An Anthology in Eleven Volumes. 1891.
Vols. IX–XI: Literature of the Republic, Part IV., 1861–1889

Lafayette and Napoleon

By Edward Everett (1794–1865)

[Eulogy on Lafayette. 1834.—From Orations and Speeches by Edward Everett. 1850–68.]

OF all the ancient nobility who returned to France, Lafayette and the young Count de Vaudreuil were the only individuals who refused the favors which Napoleon was eager to accord to them. Of all to whom the cross of the legion of honor was tendered, Lafayette alone had the courage to decline it. Napoleon is said to have exclaimed, when they told him that Lafayette refused the decoration, “What, will nothing satisfy that man but the chief command of the National Guard of the empire?” Yes, much less abundantly satisfied him;—the quiet possession of the poor remnants of his estate, enjoyed without sacrificing his principles.

From this life nothing could draw him. Mr. Jefferson offered him the place of governor of Louisiana, then just become a territory of the United States; but he was unwilling, by leaving France, to take a step that would look like a final abandonment of the cause of constitutional liberty on the continent of Europe. Napoleon ceased to importune him, and he lived at Lagrange, retired and unmolested, the only public man who had gone through the terrible revolution and remained in France, with a character free from every just impeachment. He entered it with a princely fortune,—in the various high offices which he had filled he had declined all compensation,—and he came out poor. He entered it in the meridian of early manhood, with a frame of iron. He came out of it, fifty years of age, his strength impaired by the hardships of his long imprisonment. He had filled the most powerful and responsible offices; and others, still more powerful,—the dictatorship itself,—had been offered him; he was reduced to obscurity and private life. He entered the revolution with a host of ardent colleagues of the constitutional party; of those who escaped the guillotine, most had made their peace with Napoleon. Not a few of the Jacobins had taken his splendid bribes; the emigrating nobility came back in crowds, and put on his livery; fear, interest, weariness, amazement, and apathy reigned in France and in Europe; kings, emperors, armies, nations bowed at his footstool; and one man alone,—a private man, who had tasted power, and knew what he sacrificed,—who had inhabited dungeons, and knew what he risked,—who had done enough for liberty in both worlds to satisfy the utmost requisitions of her friends,—this man alone stood aloof in his honor, his independence, and his poverty. And if there is a man in this assembly that would not rather have been Lafayette to refuse, than Napoleon to bestow, his wretched gewgaws; that would not rather have been Lafayette in retirement and obscurity, and just not proscribed, than Napoleon with an emperor to hold his stirrup; if there is a man who would not have preferred the honest poverty of Lagrange to the bloody tinsel of St. Cloud; who would not rather have shared the peaceful fireside of the friend of Washington, than have spurred his triumphant courser over the crushed and blackened heaps of slain, through the fire and carnage of Marengo and Austerlitz,—that man has not an American heart in his bosom….

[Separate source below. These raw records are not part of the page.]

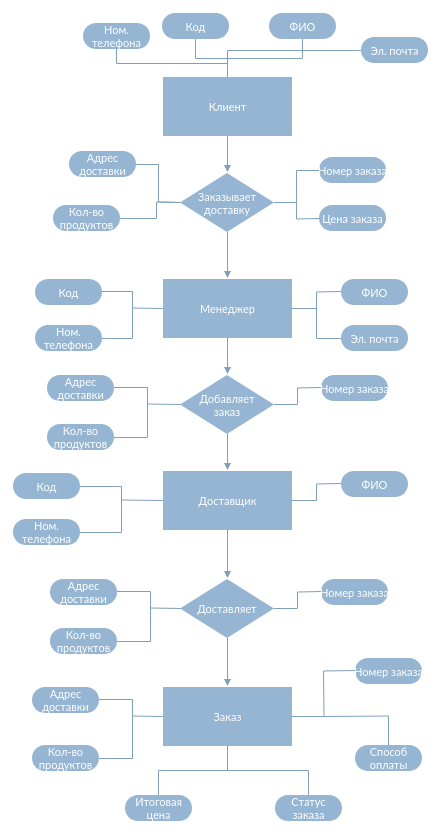
<!DOCTYPE html>
<html lang="ru">
<head>
<meta charset="utf-8">
<title>Схема доставки заказа</title>
<style>
:root { --node: #95b5d2; --line: #7f9fbb; --text: #fff; --paper: #fff; }
* { box-sizing: border-box; margin: 0; }
body { background: var(--paper); overflow: hidden; }
.diagram { position: relative; width: 441px; height: 834px; overflow: hidden; background: var(--paper); font: 11px/13px Lato, "Open Sans", sans-serif; color: var(--text); }
.links { position: absolute; inset: 0; fill: none; stroke: var(--line); stroke-width: 1; }
.links .arrow { fill: var(--line); stroke: none; }
.node { position: absolute; left: var(--x); top: var(--y); display: flex; align-items: center; justify-content: center; text-align: center; white-space: nowrap; background: var(--node); }
.entity { --x: 163px; width: 129px; height: 59px; }
.relation { --x: 180px; width: 94px; height: 59px; clip-path: polygon(50% 0, 100% 50%, 50% 100%, 0 50%); }
.attribute { width: 67px; height: 26px; border-radius: 13px; }
</style>
</head>
<body>
<main class="diagram">
  <svg class="links" width="441" height="834" viewBox="0 0 441 834" aria-hidden="true">
    <defs><path id="arrowhead" class="arrow" d="M-3.5-7H3.5L0 0Z"/></defs>
    <g class="flow">
      <path d="M227.5 136V168M227.5 232V274M227.5 338V370M227.5 434V466M227.5 530V574M227.5 638V682"/>
      <use href="#arrowhead" x="227.5" y="172"/>
      <use href="#arrowhead" x="227.5" y="278"/>
      <use href="#arrowhead" x="227.5" y="374"/>
      <use href="#arrowhead" x="227.5" y="470"/>
      <use href="#arrowhead" x="227.5" y="578"/>
      <use href="#arrowhead" x="227.5" y="686"/>
    </g>
    <g class="client-links">
      <path d="M116.5 49V63.5H227.5M195.5 39V58.5H302.5V39M361 50.5H227.5V77"/>
    </g>
    <g class="order-delivery-links">
      <path d="M136 164.5H158.5V202L181 202.5M120 218.5H156.5V202L181 202.5"/>
      <path d="M274 202.5H296.5V170.5H319M296.5 202V219L319 218.5"/>
    </g>
    <g class="manager-links">
      <path d="M102 291.5H132.5V308L163 308.5M102 338.5H132.5V308"/>
      <path d="M292 308.5H316.5V292L341 291.5M316.5 308V338.5H341"/>
    </g>
    <g class="add-order-links">
      <path d="M114 387.5H147.5V404L181 404.5M114 437.5H147.5V404"/>
      <path d="M274 404.5H297.5V388L321 387.5"/>
    </g>
    <g class="courier-links">
      <path d="M80 486.5H121.5V500L163 500.5M80 532.5H121.5V500"/>
      <path d="M292 500.5H316.5V484L341 483.5"/>
    </g>
    <g class="deliver-links">
      <path d="M117 591.5H150.5V608L181 608.5M117 641.5H150.5V608"/>
      <path d="M274 608.5H297.5V592L321 591.5"/>
    </g>
    <g class="order-links">
      <path d="M99 699.5H132.5V716L163 716.5M99 758.5H132.5V716"/>
      <path d="M292 716.5H324L323.5 671L355 670.5M324 716.5L388.5 716V745"/>
      <path d="M227.5 746V770.5M158.5 795V770.5H308.5V795"/>
    </g>
  </svg>

  <div class="node attribute" style="--x:83px;--y:23px">Ном.<br>телефона</div>
  <div class="node attribute" style="--x:162px;--y:13px">Код</div>
  <div class="node attribute" style="--x:269px;--y:13px">ФИО</div>
  <div class="node attribute" style="--x:361px;--y:37px">Эл. почта</div>
  <div class="node entity" style="--y:77px">Клиент</div>

  <div class="node attribute" style="--x:69px;--y:151px">Адрес<br>доставки</div>
  <div class="node attribute" style="--x:53px;--y:205px">Кол-во<br>продуктов</div>
  <div class="node relation" style="--y:173px">Заказывает<br>доставку</div>
  <div class="node attribute" style="--x:319px;--y:157px">Номер заказа</div>
  <div class="node attribute" style="--x:319px;--y:205px">Цена заказа</div>

  <div class="node attribute" style="--x:35px;--y:279px">Код</div>
  <div class="node attribute" style="--x:35px;--y:325px">Ном.<br>телефона</div>
  <div class="node entity" style="--y:279px">Менеджер</div>
  <div class="node attribute" style="--x:341px;--y:279px">ФИО</div>
  <div class="node attribute" style="--x:341px;--y:325px">Эл. почта</div>

  <div class="node attribute" style="--x:47px;--y:375px">Адрес<br>доставки</div>
  <div class="node attribute" style="--x:47px;--y:424px">Кол-во<br>продуктов</div>
  <div class="node relation" style="--y:375px">Добавляет<br>заказ</div>
  <div class="node attribute" style="--x:321px;--y:375px">Номер заказа</div>

  <div class="node attribute" style="--x:13px;--y:473px">Код</div>
  <div class="node attribute" style="--x:13px;--y:519px">Ном.<br>телефона</div>
  <div class="node entity" style="--y:471px">Доставщик</div>
  <div class="node attribute" style="--x:341px;--y:471px">ФИО</div>

  <div class="node attribute" style="--x:50px;--y:579px">Адрес<br>доставки</div>
  <div class="node attribute" style="--x:50px;--y:628px">Кол-во<br>продуктов</div>
  <div class="node relation" style="--y:579px">Доставляет</div>
  <div class="node attribute" style="--x:321px;--y:579px">Номер заказа</div>

  <div class="node attribute" style="--x:32px;--y:687px">Адрес<br>доставки</div>
  <div class="node attribute" style="--x:32px;--y:745px">Кол-во<br>продуктов</div>
  <div class="node entity" style="--y:687px">Заказ</div>
  <div class="node attribute" style="--x:355px;--y:658px">Номер заказа</div>
  <div class="node attribute" style="--x:355px;--y:745px">Способ<br>оплаты</div>
  <div class="node attribute" style="--x:125px;--y:795px">Итоговая<br>цена</div>
  <div class="node attribute" style="--x:275px;--y:795px">Статус<br>заказа</div>
</main>
</body>
</html>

And what was it, fellow-citizens, which gave to our Lafayette his spotless fame? The love of liberty. What has consecrated his memory in the hearts of good men? The love of liberty. What nerved his youthful arm with strength, and inspired him, in the morning of his days, with sagacity and counsel? The living love of liberty. To what did he sacrifice power, and rank, and country, and freedom itself? To the horror of licentiousness,—to the sanctity of plighted faith,—to the love of liberty protected by law. Thus the great principle of your revolutionary fathers, and of your Pilgrim sires was the rule of his life—the love of liberty protected by law.